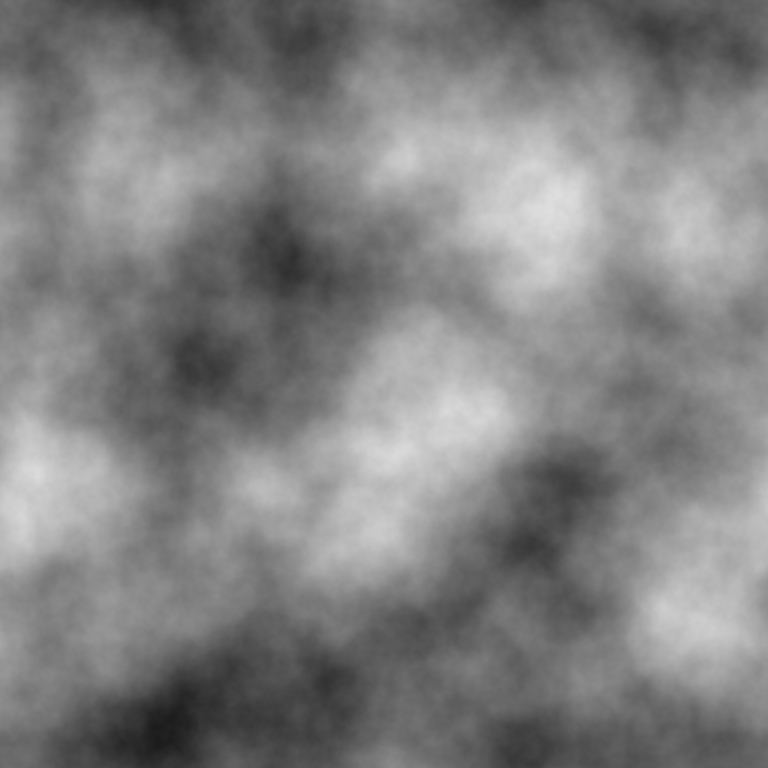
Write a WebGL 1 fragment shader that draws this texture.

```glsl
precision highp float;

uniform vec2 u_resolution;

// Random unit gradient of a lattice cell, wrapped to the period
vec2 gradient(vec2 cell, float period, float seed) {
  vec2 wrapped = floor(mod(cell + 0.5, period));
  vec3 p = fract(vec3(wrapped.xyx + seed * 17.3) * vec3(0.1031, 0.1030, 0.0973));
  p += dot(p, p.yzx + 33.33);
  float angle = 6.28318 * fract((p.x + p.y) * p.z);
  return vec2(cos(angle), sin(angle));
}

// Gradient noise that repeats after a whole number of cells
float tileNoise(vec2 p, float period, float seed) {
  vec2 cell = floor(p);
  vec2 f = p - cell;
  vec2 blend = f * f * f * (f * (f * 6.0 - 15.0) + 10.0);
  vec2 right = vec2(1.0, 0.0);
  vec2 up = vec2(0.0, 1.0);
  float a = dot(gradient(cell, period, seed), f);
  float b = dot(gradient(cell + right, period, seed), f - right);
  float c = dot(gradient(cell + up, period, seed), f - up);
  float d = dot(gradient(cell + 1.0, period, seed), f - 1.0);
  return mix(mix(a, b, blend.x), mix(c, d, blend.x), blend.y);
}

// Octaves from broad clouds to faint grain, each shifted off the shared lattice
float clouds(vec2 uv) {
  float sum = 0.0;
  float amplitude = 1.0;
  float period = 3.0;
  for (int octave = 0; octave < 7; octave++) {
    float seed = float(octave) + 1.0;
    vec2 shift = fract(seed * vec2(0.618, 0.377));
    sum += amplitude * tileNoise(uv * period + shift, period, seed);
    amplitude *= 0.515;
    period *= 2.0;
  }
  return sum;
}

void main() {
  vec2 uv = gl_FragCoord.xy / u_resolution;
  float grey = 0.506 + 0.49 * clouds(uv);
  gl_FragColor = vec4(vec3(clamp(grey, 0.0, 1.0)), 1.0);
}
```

Problem: Which lines in the listing have the string "fract"? Pick them out and copy them.

Answer below:
  vec3 p = fract(vec3(wrapped.xyx + seed * 17.3) * vec3(0.1031, 0.1030, 0.0973));
  float angle = 6.28318 * fract((p.x + p.y) * p.z);
    vec2 shift = fract(seed * vec2(0.618, 0.377));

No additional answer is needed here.